Problem requirements: If a line of the records contains the string "forEach", copy it out.

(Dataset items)
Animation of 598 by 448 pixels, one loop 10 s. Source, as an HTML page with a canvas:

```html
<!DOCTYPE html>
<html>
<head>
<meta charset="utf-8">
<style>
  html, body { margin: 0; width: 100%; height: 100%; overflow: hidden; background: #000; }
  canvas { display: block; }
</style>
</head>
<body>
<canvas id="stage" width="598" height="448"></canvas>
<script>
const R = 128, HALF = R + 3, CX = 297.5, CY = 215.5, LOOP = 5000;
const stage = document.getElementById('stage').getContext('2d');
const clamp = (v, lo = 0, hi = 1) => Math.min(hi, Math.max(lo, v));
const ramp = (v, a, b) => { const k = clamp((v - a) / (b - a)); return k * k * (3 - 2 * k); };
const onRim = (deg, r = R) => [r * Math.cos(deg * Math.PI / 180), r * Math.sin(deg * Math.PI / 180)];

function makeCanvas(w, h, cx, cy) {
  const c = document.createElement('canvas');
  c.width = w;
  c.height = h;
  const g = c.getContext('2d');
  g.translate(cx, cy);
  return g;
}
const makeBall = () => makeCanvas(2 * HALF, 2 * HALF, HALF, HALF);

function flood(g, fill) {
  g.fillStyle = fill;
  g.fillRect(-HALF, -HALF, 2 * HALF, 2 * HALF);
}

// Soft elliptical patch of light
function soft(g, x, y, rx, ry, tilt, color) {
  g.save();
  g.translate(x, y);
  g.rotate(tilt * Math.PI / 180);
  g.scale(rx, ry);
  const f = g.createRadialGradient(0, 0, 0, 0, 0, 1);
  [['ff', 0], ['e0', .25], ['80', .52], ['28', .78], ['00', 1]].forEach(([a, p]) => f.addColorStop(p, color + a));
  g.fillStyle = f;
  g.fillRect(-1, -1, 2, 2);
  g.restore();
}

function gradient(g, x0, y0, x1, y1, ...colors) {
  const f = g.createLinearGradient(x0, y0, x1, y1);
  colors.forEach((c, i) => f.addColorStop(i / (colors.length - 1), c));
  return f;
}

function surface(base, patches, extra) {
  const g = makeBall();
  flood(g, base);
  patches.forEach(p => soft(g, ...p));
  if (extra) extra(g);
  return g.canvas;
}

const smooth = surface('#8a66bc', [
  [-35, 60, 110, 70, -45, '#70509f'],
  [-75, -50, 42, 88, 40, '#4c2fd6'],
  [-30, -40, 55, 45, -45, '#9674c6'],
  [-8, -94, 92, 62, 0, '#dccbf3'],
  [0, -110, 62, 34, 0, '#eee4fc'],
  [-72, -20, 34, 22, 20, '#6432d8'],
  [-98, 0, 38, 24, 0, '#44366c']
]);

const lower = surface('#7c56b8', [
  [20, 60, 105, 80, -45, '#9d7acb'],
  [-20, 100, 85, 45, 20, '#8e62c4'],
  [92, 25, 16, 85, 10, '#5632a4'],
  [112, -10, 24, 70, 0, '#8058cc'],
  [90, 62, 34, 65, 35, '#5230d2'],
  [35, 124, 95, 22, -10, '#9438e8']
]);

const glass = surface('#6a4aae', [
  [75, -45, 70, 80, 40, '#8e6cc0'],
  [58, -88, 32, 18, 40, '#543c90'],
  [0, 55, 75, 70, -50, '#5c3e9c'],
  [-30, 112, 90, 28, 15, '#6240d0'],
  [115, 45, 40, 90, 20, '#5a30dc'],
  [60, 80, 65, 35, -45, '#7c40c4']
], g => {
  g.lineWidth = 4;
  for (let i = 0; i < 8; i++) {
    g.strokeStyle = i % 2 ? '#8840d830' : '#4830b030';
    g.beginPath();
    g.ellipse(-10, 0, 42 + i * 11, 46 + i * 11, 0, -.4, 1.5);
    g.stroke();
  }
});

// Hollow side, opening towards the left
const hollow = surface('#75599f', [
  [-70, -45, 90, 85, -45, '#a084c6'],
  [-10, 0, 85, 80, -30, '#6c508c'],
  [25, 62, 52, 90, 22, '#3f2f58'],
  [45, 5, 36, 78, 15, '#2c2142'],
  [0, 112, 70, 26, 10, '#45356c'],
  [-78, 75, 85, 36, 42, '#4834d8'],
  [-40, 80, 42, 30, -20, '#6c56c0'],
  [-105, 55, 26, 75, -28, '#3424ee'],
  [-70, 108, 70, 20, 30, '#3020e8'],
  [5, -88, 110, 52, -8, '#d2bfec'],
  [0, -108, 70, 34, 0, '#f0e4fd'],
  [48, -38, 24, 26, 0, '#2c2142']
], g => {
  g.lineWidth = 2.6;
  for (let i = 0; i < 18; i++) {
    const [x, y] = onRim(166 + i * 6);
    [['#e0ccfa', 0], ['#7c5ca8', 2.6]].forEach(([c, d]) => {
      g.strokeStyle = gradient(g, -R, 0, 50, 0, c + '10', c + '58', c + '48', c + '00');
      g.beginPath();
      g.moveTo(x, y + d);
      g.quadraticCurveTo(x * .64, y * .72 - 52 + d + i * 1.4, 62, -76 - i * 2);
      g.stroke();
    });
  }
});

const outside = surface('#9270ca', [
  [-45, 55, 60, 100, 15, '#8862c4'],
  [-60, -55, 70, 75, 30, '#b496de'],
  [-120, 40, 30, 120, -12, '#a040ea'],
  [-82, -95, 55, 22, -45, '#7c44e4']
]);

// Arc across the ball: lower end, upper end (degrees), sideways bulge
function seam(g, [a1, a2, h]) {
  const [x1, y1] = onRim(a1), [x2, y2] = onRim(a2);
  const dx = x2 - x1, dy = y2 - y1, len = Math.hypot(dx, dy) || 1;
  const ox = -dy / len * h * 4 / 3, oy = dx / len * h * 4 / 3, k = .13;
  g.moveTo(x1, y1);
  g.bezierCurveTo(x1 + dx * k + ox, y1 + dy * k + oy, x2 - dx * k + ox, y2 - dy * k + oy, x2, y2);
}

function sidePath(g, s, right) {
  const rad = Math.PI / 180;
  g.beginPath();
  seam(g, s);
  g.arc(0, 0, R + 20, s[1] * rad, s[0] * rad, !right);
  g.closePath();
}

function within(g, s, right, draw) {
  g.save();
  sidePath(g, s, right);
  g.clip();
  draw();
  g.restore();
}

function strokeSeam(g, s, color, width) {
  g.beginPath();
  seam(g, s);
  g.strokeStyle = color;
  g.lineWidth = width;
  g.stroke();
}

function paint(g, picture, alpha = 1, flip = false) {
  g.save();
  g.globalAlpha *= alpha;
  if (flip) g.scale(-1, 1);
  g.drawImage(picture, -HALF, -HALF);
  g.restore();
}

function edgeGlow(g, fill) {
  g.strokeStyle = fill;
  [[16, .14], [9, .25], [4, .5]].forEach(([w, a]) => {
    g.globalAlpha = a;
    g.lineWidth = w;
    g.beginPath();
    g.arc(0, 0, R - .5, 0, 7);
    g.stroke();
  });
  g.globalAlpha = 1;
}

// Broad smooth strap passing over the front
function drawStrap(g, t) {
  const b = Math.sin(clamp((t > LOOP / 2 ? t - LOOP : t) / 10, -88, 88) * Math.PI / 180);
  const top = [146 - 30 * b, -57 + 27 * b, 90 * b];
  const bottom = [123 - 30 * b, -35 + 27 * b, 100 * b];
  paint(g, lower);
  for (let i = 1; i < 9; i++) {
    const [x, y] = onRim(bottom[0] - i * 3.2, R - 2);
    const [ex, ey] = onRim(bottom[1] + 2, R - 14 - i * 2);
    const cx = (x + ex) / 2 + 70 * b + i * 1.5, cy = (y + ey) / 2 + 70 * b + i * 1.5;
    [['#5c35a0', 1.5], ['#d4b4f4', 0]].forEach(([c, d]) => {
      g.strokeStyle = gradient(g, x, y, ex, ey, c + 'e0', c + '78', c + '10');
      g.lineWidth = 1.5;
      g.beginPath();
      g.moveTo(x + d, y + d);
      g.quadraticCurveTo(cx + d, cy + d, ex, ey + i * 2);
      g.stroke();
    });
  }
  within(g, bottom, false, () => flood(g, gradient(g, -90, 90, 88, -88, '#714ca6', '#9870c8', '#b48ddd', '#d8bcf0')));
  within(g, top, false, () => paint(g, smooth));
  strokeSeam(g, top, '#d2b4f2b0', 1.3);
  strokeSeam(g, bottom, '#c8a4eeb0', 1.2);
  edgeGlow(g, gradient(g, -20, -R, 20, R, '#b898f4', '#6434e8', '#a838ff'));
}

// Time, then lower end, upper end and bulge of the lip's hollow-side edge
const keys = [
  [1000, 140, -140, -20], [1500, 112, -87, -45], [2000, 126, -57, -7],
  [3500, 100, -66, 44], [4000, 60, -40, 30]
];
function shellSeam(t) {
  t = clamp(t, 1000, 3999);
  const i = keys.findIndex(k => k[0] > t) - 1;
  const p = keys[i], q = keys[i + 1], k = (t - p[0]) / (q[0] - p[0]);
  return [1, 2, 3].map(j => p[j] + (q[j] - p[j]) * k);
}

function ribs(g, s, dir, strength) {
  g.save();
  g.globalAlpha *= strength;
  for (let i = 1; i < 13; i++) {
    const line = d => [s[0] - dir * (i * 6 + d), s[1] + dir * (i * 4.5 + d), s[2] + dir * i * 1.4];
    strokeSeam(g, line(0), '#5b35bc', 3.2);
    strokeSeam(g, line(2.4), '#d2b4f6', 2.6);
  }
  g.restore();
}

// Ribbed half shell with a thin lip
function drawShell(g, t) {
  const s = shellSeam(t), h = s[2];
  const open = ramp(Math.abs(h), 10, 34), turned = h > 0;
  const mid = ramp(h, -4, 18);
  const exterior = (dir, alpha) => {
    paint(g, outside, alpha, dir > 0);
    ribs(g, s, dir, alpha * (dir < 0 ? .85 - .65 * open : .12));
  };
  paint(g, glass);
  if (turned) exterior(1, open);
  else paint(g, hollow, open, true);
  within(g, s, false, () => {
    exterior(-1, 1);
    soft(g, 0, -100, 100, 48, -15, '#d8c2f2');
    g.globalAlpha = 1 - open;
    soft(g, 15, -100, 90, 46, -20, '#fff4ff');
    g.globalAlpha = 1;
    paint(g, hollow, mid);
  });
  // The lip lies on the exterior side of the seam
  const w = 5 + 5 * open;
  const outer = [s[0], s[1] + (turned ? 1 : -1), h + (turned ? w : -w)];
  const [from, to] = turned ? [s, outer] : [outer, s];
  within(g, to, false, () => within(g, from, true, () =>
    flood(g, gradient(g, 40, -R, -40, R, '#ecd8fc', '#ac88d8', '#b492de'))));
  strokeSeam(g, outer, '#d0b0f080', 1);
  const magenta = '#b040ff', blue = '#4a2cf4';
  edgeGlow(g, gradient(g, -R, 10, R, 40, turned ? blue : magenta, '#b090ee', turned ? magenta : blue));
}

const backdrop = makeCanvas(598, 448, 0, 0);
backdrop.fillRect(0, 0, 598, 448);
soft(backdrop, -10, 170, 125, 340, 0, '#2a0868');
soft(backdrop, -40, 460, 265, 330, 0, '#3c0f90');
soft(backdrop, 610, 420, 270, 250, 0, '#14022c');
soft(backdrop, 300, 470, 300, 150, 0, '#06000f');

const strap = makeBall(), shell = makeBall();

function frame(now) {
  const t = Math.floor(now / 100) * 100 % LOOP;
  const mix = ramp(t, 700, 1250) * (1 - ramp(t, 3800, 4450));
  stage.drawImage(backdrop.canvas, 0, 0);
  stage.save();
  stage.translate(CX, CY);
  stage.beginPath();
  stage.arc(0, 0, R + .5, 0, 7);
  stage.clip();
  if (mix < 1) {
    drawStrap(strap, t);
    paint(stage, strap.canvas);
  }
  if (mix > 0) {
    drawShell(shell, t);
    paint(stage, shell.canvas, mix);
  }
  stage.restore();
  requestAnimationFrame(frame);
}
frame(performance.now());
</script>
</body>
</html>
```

Response below:
  [['ff', 0], ['e0', .25], ['80', .52], ['28', .78], ['00', 1]].forEach(([a, p]) => f.addColorStop(p, color + a));
  colors.forEach((c, i) => f.addColorStop(i / (colors.length - 1), c));
  patches.forEach(p => soft(g, ...p));
    [['#e0ccfa', 0], ['#7c5ca8', 2.6]].forEach(([c, d]) => {
  [[16, .14], [9, .25], [4, .5]].forEach(([w, a]) => {
    [['#5c35a0', 1.5], ['#d4b4f4', 0]].forEach(([c, d]) => {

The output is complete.